**What is being asked:** Run through the data and copy out every line that mentions the word "circle".

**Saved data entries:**
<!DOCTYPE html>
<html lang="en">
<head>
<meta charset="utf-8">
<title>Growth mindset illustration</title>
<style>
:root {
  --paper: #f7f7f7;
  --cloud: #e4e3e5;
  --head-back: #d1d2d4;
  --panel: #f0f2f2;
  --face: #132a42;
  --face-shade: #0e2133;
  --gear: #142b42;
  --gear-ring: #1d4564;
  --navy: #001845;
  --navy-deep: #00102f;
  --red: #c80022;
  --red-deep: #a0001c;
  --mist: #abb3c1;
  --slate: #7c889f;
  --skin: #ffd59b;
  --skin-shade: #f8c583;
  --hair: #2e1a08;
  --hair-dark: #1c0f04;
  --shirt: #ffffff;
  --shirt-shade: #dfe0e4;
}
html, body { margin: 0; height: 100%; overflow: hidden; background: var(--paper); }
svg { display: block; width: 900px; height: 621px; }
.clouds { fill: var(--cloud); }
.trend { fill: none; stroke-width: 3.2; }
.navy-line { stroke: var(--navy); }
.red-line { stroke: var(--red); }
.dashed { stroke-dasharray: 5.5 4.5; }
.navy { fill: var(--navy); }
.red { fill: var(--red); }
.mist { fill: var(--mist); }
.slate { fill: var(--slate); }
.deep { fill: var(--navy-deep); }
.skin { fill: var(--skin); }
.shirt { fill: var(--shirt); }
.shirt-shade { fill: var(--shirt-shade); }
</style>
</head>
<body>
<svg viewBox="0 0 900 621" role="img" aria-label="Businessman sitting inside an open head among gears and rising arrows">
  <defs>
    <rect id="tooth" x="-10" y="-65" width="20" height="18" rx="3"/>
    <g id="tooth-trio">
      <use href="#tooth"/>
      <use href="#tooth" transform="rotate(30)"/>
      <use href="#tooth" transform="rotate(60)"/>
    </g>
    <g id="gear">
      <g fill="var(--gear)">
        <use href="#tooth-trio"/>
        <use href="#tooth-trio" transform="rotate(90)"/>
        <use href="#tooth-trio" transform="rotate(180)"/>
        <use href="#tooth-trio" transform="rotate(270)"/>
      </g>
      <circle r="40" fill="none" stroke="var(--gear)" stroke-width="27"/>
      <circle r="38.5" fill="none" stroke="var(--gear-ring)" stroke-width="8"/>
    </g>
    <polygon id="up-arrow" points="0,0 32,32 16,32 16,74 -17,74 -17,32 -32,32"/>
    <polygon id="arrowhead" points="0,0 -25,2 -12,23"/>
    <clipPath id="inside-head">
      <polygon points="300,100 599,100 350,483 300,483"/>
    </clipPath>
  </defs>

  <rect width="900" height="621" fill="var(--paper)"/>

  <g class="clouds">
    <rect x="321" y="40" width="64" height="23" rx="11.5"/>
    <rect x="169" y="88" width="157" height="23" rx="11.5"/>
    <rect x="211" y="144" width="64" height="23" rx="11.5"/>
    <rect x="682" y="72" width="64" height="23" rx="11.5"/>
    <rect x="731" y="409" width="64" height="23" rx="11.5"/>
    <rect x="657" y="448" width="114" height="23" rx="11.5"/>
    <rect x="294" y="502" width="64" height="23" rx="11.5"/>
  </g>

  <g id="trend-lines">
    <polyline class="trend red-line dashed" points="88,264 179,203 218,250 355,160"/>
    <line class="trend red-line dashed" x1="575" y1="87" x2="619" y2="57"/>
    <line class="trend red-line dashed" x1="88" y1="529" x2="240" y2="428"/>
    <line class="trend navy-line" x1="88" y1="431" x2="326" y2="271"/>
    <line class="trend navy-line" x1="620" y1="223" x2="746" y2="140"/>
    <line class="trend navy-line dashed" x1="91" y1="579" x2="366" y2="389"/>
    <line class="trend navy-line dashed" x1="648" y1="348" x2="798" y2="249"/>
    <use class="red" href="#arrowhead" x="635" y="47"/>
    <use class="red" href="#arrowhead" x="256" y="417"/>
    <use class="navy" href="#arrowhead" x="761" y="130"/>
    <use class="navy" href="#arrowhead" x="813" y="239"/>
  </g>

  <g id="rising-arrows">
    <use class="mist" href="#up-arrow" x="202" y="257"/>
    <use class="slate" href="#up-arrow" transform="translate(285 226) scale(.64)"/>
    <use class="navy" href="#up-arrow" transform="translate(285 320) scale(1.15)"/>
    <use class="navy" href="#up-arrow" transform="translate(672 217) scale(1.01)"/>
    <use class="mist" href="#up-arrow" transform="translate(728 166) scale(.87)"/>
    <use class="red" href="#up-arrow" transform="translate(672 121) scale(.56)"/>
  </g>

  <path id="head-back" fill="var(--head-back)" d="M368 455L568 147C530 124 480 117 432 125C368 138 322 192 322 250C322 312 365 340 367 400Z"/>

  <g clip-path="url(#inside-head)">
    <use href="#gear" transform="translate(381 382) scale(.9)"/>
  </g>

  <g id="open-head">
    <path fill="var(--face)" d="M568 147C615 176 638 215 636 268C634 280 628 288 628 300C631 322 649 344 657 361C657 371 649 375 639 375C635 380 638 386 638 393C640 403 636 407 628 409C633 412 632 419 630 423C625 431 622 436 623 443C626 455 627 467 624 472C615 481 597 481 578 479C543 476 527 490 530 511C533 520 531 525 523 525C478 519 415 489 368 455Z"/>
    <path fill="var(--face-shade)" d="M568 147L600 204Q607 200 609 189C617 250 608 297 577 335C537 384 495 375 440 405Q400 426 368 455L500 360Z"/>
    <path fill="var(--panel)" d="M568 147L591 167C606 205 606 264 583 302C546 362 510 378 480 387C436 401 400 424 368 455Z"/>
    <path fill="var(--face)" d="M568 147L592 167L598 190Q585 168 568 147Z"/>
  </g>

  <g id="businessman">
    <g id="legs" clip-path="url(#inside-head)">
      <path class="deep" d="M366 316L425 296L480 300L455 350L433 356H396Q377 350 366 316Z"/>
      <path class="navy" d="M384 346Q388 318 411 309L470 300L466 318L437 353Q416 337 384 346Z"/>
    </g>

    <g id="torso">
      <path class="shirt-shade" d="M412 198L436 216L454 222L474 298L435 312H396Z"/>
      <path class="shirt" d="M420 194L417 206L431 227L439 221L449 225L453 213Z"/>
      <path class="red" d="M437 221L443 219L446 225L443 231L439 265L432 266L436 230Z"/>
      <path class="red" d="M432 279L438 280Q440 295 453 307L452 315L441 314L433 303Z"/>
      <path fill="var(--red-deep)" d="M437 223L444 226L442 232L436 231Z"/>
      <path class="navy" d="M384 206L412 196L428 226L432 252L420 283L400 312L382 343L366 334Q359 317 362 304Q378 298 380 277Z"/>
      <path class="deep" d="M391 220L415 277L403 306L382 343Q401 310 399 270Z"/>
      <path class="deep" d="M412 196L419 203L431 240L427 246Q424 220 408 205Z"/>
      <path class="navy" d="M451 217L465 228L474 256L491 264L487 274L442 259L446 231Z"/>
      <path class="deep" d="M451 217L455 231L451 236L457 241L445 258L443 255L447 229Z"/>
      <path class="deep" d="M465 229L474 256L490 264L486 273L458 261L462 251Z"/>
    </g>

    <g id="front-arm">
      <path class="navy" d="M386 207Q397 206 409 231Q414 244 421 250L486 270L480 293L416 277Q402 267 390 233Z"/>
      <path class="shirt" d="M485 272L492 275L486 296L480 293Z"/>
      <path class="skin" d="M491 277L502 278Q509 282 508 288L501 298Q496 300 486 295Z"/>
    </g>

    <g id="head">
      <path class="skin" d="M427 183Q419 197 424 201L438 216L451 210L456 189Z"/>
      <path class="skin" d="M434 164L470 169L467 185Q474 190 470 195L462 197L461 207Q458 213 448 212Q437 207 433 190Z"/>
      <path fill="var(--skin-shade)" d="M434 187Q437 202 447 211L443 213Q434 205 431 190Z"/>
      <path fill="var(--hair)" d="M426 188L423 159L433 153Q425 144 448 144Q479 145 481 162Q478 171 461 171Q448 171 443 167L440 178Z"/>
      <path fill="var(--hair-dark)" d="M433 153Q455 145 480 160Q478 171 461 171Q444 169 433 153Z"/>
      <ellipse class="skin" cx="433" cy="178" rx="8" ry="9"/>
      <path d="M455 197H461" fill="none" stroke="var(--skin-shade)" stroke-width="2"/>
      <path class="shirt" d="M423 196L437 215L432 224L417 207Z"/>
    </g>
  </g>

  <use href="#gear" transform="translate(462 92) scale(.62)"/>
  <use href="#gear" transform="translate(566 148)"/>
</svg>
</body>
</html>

**Exercise result:**
      <circle r="40" fill="none" stroke="var(--gear)" stroke-width="27"/>
      <circle r="38.5" fill="none" stroke="var(--gear-ring)" stroke-width="8"/>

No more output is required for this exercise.